The whole of April was spent in lockdown. I was somehow drawn towards authors whose books I had loved before, and this plan really worked because almost all the books I read were marvelous.
Like last month, I read six books in April too. Of these, I have reviewed two, and should hopefully write about the others in the coming weeks.
In the meanwhile, here is a brief round-up of what I read in April…
This is a fabulous book – an unsettling tale about an ostracized family sprinkled with doses of dark humour and one of the most strangest and unforgettable narrators ever – the eighteen year old Merricat Blackwood. Jackson is great at creating atmosphere that is seeped in gothic elements – the creeping sense of dread as we read about the fate of the Blackwood sisters in their large home – even if there are no actual ghosts present.
Whose Body? – Dorothy L. Sayers
This is classic golden age crime and the first book in the delightful Lord Peter Wimsey series, who calls himself an amateur detective. A naked corpse is discovered in a bathtub and the owner of the house has no clue who it is. While the identity of the corpse and circumstances of death continue to perplex the detectives, at around the same time a well-known financier goes missing. The link between the two is for Wimsey to decipher.
Wimsey’s mannerisms sometimes reminded me of Bertie Wooster and this was a solid mystery although I hear that the books subsequently get better.
Evening in Paradise (More Stories) – Lucia Berlin

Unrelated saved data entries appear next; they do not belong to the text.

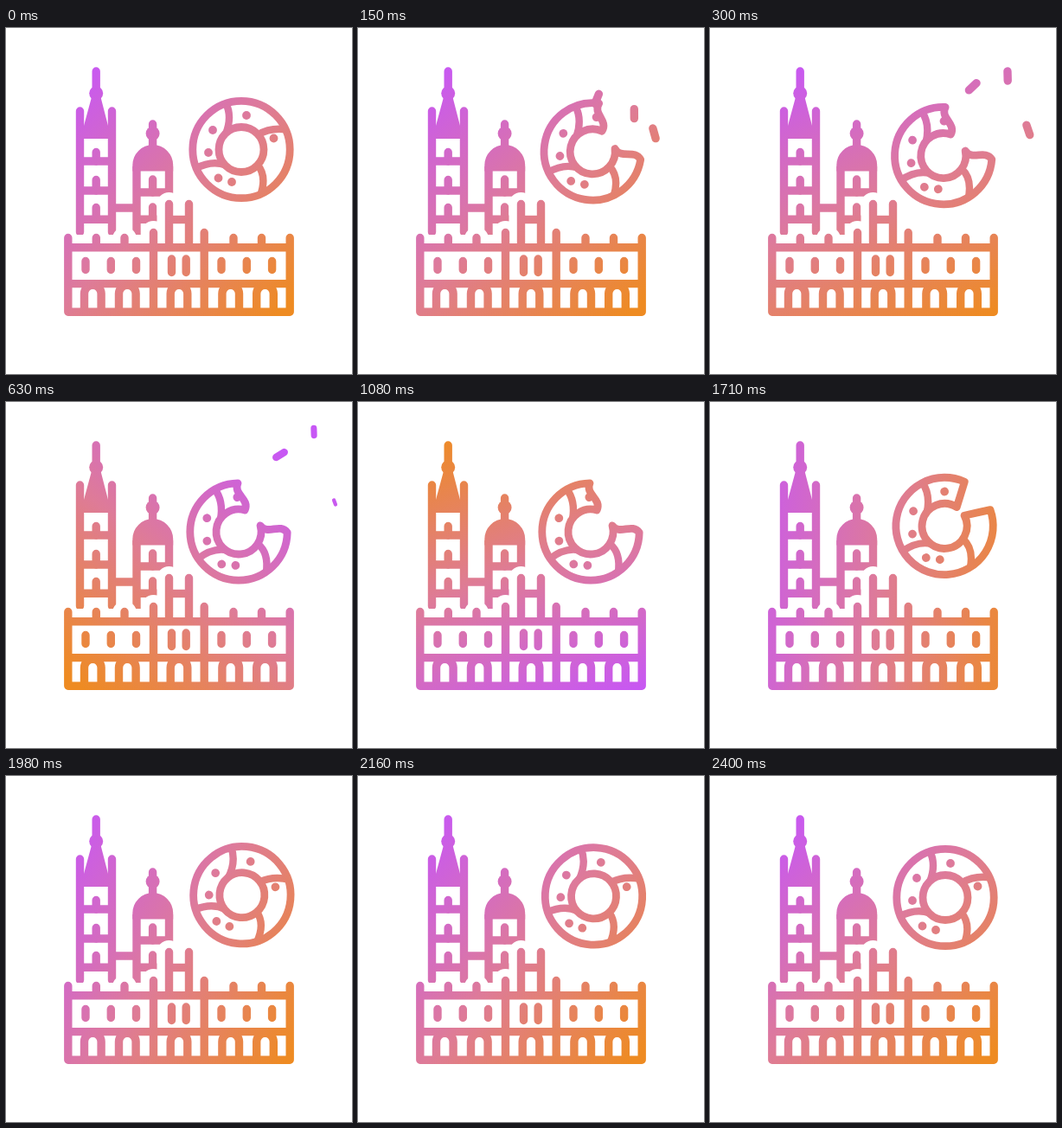
An HTML page that plays this animation: 400 by 400 pixels, repeating every 4430 ms.

```html
<!DOCTYPE html>
<html lang="en">
<head>
<meta charset="utf-8">
<title>Town hall and ring cake</title>
<style>
html, body { margin: 0; width: 100%; height: 100%; overflow: hidden; background: #fff; }
svg { display: block; width: 100vw; height: 100vh; }
.line { fill: none; stroke: url(#tint); stroke-width: 9.4; stroke-linecap: round; stroke-linejoin: round; }
.flat { stroke-linecap: butt; }
.solid { fill: url(#tint); }
.halo { fill: none; stroke: #fff; stroke-width: 28; stroke-linecap: round; }
</style>
</head>
<body>
<svg viewBox="0 0 400 400">
  <defs>
    <linearGradient id="tint" gradientUnits="userSpaceOnUse" x1="20" y1="190" x2="380" y2="190">
      <stop offset="0" stop-color="#c757f5"/>
      <stop offset=".5" stop-color="#de7b98"/>
      <stop offset="1" stop-color="#ee8b22"/>
    </linearGradient>
    <clipPath id="bodyClip"><path id="clipShape" clip-rule="evenodd"/></clipPath>
  </defs>

  <!-- towers -->
  <path class="line" d="M85.5 96V236M122.5 96V236M104.2 50V80"/>
  <path class="line flat" d="M85 154H123M85 188H123M85 221.3H123M123 208H151M151 160V240M188.5 160V225M151 190H188M151 221.3H188"/>
  <path class="line" d="M104.2 143.5V154M104.2 175.5V188M104.2 207.5V221M169.6 175V190M169.6 207V221M169.6 111V137"/>
  <path class="solid" d="M99.5 78H109L118 113V117H127V128H81V117H90V113ZM146.3 165.5V158.5A23.4 23.4 0 0 1 193.2 158.5V165.5Z"/>
  <circle class="solid" cx="104.2" cy="75.5" r="8"/>
  <circle class="solid" cx="169.6" cy="122" r="8"/>

  <!-- clearance in front of the towers -->
  <path class="halo" d="M137 244V260M170.5 237V260M188.5 204V260M211.5 204V260"/>
  <rect x="60" y="239" width="280" height="94" fill="#fff"/>

  <!-- hall -->
  <path class="line" d="M71.8 242.5V328.2H328.2V242.5M72 253.8H328M72 295.6H328M170.5 236.5V328M229.2 236.5V328M188.5 203.5V253M211.5 203.5V253"/>
  <path class="line flat" d="M188 221.5H212"/>
  <g id="details"></g>

  <g id="cakeMove">
    <g clip-path="url(#bodyClip)">
      <path class="line" stroke-linecap="butt" style="stroke-width:8.4" d="M-18 -54Q-10 -38 -18 -18M53 -23Q34 -26 19 -17M19 18Q30 31 22 53M-53 22Q-34 12 -18 18"/>
      <g id="spots"></g>
    </g>
    <path id="body" class="line" style="stroke-width:8.8"/>
  </g>
  <g id="crumbs"></g>
</svg>
<script>
const LOOP = 4430, MOVE = 2400, STEP = 30;
const $ = id => document.getElementById(id);
const tint = $('tint');

function add(parent, tag, attrs) {
  const el = document.createElementNS('http://www.w3.org/2000/svg', tag);
  for (const k in attrs) el.setAttribute(k, attrs[k]);
  parent.appendChild(el);
  return el;
}

// hall details: roof posts, windows, arches
const bar = (x, y1, y2) => `M${x} ${y1}V${y2}`;
const arch = x => `M${x - 9.8} 324V307A9.8 9.8 0 0 1 ${x + 9.8} 307V324`;
add($('details'), 'path', {
  class: 'line',
  d: [104.3, 137, 263, 295.5].map(x => bar(x, 242.5, 253)).join('') +
     [92, 121.3, 150.5, 249, 278.3, 307.6].map(x => bar(x, 269.5, 279.5)).join('') +
     [191.5, 208.2].map(x => bar(x, 267, 282.5)).join('') +
     [100.3, 140.3, 200, 259.7, 299.5].map(arch).join('')
});

for (const [cx, cy] of [[6, -39.5], [37.5, -13], [-33, -22.5], [-38, 3.5], [-26.5, 33], [-11, 37.5]])
  add($('spots'), 'circle', { class: 'solid', cx, cy, r: 4.9 });

// start point, end point, start and end angle, length, shrink start and end
const crumbs = [
  { a: [268, 86], b: [317, 61], r: [105, 148], len: 12, out: [600, 960] },
  { a: [312, 112], b: [356, 34.5], r: [90, 88], len: 11, out: [540, 900] },
  { a: [335, 123], b: [380, 116], r: [75, 70], len: 12, out: [450, 780] }
];
for (const c of crumbs) c.el = add($('crumbs'), 'path', { class: 'line', d: `M${-c.len / 2} 0H${c.len / 2}` });

const clamp = u => Math.min(1, Math.max(0, u));
const mix = (a, b, u) => a + (b - a) * u;
const sine = u => (1 - Math.cos(Math.PI * u)) / 2;
const span = (t, a, b) => clamp((t - a) / (b - a));

function keyed(t, keys) {
  let i = 1;
  while (i < keys.length - 1 && t > keys[i][0]) i++;
  const [t0, v0] = keys[i - 1], [t1, v1] = keys[i];
  return mix(v0, v1, sine(span(t, t0, t1)));
}

// cubic timing curve with control points (a, 0) and (b, 1)
function curve(x, a, b) {
  let lo = 0, hi = 1;
  for (let i = 0; i < 24; i++) {
    const s = (lo + hi) / 2, q = 1 - s;
    if (3 * s * q * q * a + 3 * s * s * q * b + s * s * s < x) lo = s; else hi = s;
  }
  return lo * lo * (3 - 2 * lo);
}

const polar = (r, deg) => [r * Math.cos(deg * Math.PI / 180), r * Math.sin(deg * Math.PI / 180)];
const pt = p => p.map(v => v.toFixed(2)).join(' ');
const ring = r => `M${r} 0A${r} ${r} 0 1 1 ${-r} 0A${r} ${r} 0 1 1 ${r} 0Z`;

function edge(p, q, wave) {
  const dx = q[0] - p[0], dy = q[1] - p[1], n = Math.hypot(dx, dy);
  const at = (u, w) => [p[0] + dx * u - dy / n * w, p[1] + dy * u + dx / n * w];
  return `C${pt(at(.35, wave))} ${pt(at(.65, -wave))} ${pt(q)}`;
}

// ring cake with a bite; gap runs from 0 (whole) to 1
function cakePath(gap) {
  const R = 56.2, r = 26, mid = -34;
  if (gap < .002) return ring(R) + ring(r);
  const wave = 9 * clamp(2 * gap - 1);
  const o1 = polar(R, mid - 46 * gap), o2 = polar(R, mid + 46 * gap);
  const i1 = polar(r, mid - 29 * gap), i2 = polar(r, mid + 29 * gap);
  return `M${pt(o2)}A${R} ${R} 0 1 1 ${pt(o1)}${edge(o1, i1, wave)}` +
         `A${r} ${r} 0 1 0 ${pt(i2)}${edge(i2, o2, wave)}Z`;
}

function draw(t) {
  const turn = 45 + 360 * curve(clamp(t / MOVE), .33, .43);
  tint.setAttribute('gradientTransform', `rotate(${turn} 200 190)`);

  const shift = keyed(t, [[0, 0], [450, 1], [1450, 1], [1950, -.3], [2400, 0]]);
  const tilt = keyed(t, [[0, 0], [480, -11], [1620, -11], [1980, 5.5], [2400, 0]]);
  $('cakeMove').setAttribute('transform', `translate(${272 - 3 * shift} ${140.5 + 9.5 * shift}) rotate(${tilt})`);

  // keep the tint fixed to the stage while the cake moves
  const gap = t < 120 ? 0 : 1 - sine(span(t, 1500, 1920));
  const d = cakePath(gap);
  $('body').setAttribute('d', d);
  $('clipShape').setAttribute('d', d);
  localTint('cakeTint', $('cakeMove'), turn, 272 - 3 * shift, 140.5 + 9.5 * shift, tilt);

  const fly = 1 - Math.pow(1 - span(t, 120, 630), 3);
  crumbs.forEach((c, i) => {
    const x = mix(c.a[0], c.b[0], fly), y = mix(c.a[1], c.b[1], fly);
    const rot = mix(c.r[0], c.r[1], fly), size = 1 - span(t, ...c.out);
    const shown = t >= 120 && size > 0;
    c.el.style.display = shown ? '' : 'none';
    if (!shown) return;
    c.el.setAttribute('transform', `translate(${x} ${y}) rotate(${rot}) scale(${size})`);
    localTint('crumbTint' + i, c.el, turn, x, y, rot, size);
  });
}

// gradient that undoes the placement of a moved part
const tints = {};
function localTint(id, el, turn, x, y, rot, size = 1) {
  if (!tints[id]) {
    tints[id] = tint.cloneNode(true);
    tints[id].id = id;
    tint.parentNode.appendChild(tints[id]);
    for (const part of [el, ...el.querySelectorAll('.line, .solid')]) {
      if (part.matches('.line')) part.style.stroke = `url(#${id})`;
      if (part.matches('.solid')) part.style.fill = `url(#${id})`;
    }
  }
  tints[id].setAttribute('gradientTransform',
    `scale(${1 / size}) rotate(${-rot}) translate(${-x} ${-y}) rotate(${turn} 200 190)`);
}

const start = performance.now();
function frame() {
  const t = (performance.now() - start) % LOOP;
  draw(Math.min(MOVE, Math.floor(t / STEP) * STEP));
  requestAnimationFrame(frame);
}
frame();
</script>
</body>
</html>
```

A few years ago I was blown away by Lucia Berlin’s ‘A Manual for Cleaning Women’, a collection of stories that mostly drew on rich material from her real life – and what a life it was! Brought up in the remote mining camps of the Midwest, she was a lonely child in wartime Texas, a rich and privileged young woman in Santiago, and a bohemian hipster in 50s New York. She held jobs as an ER nurse and cleaning woman among others while raising four boys all one her own.
Her writing is unique, full of personality and verve and this is in full display in Evening in Paradise too, which contains a fresh batch of stories. There are 22 pieces in this book and I thought they were every bit as good as in ‘A Manual.’
Some Tame Gazelle – Barbara Pym
Barbara Pym’s world of the parish, curates and garden parties is a real delight and there were dollops of this in Some Tame Gazelle. The book revolves around the Bede sisters – Belinda and Harriet – who are spinsters. Harriet is the outspoken of the two and is more interested in the young curates who come to work in the village, even though she continuously receives marriage proposals from an Italian count. Belinda, meanwhile, has been carrying a torch for the Archdeacon in the village who has been married to another woman for quite some time. But things gets shaken up a bit with the arrival of Mr. Mold and Bishop Grote. Both these men disturb the peace of the village and leave the sisters wondering if they’ll ever return to the order of their daily routines.
Pym’s comic timing is superb and there are some wonderful conversations between the characters particularly between the two sisters. Each character is wonderfully etched and even within the narrower contours of village life, Pym has a flair for bringing out the subtle differences in human nature.
The Soul of Kindness – Elizabeth Taylor
I plan to read every book that Elizabeth Taylor has written – her writing is sublime! In the Soul of Kindness, Taylor focuses on a group of characters at the centre of which is Flora Quartermaine. Flora is gorgeous, married to Richard and they live an enviable life with a comfortable home and a child. Flora has a circle of people she is close to – her best friend Meg, Meg’s brother and aspiring actor Kit, the writer Peter with whom Meg has fallen in love, Flora’s mother Mrs Secretan, Richard’s father Percy and Percy’s mistress Ba. Flora unwittingly believes in performing acts of kindness for them without realizing that these may not always be in their best interest. All of them strive to protect her from herself but there is one character called Liz, a painter unknown to Flora, who sees Flora for what she really is.
Taylor’s writing in The Soul of Kindness is a marvel – elegant, restrained with such a keen insight into the human mind, particularly when it comes to describing the insecurities and the loneliness her characters grapple with.
Edith Wharton’s ‘The Custom of the Country’ is a brilliant, brilliant novel that explores the subtle differences between old and new money in New York in the early 1900s and the implications of divorce for women during that time. All of this is examined through her unique and unforgettable anti-heroine, Undine Spragg whose burning ambition to climb the social ladder has serious repercussions on the people close to her. Wharton’s prose is as ever top-notch, elegant and incisive.
That about sums it up. I thought the Sayers was good, but the rest of the five were simply excellent.
As May begins, I have forayed into Korean Lit – Bae Suah’s Untold Night and Day. It’s already super interesting and I am wondering where Suah will be taking me.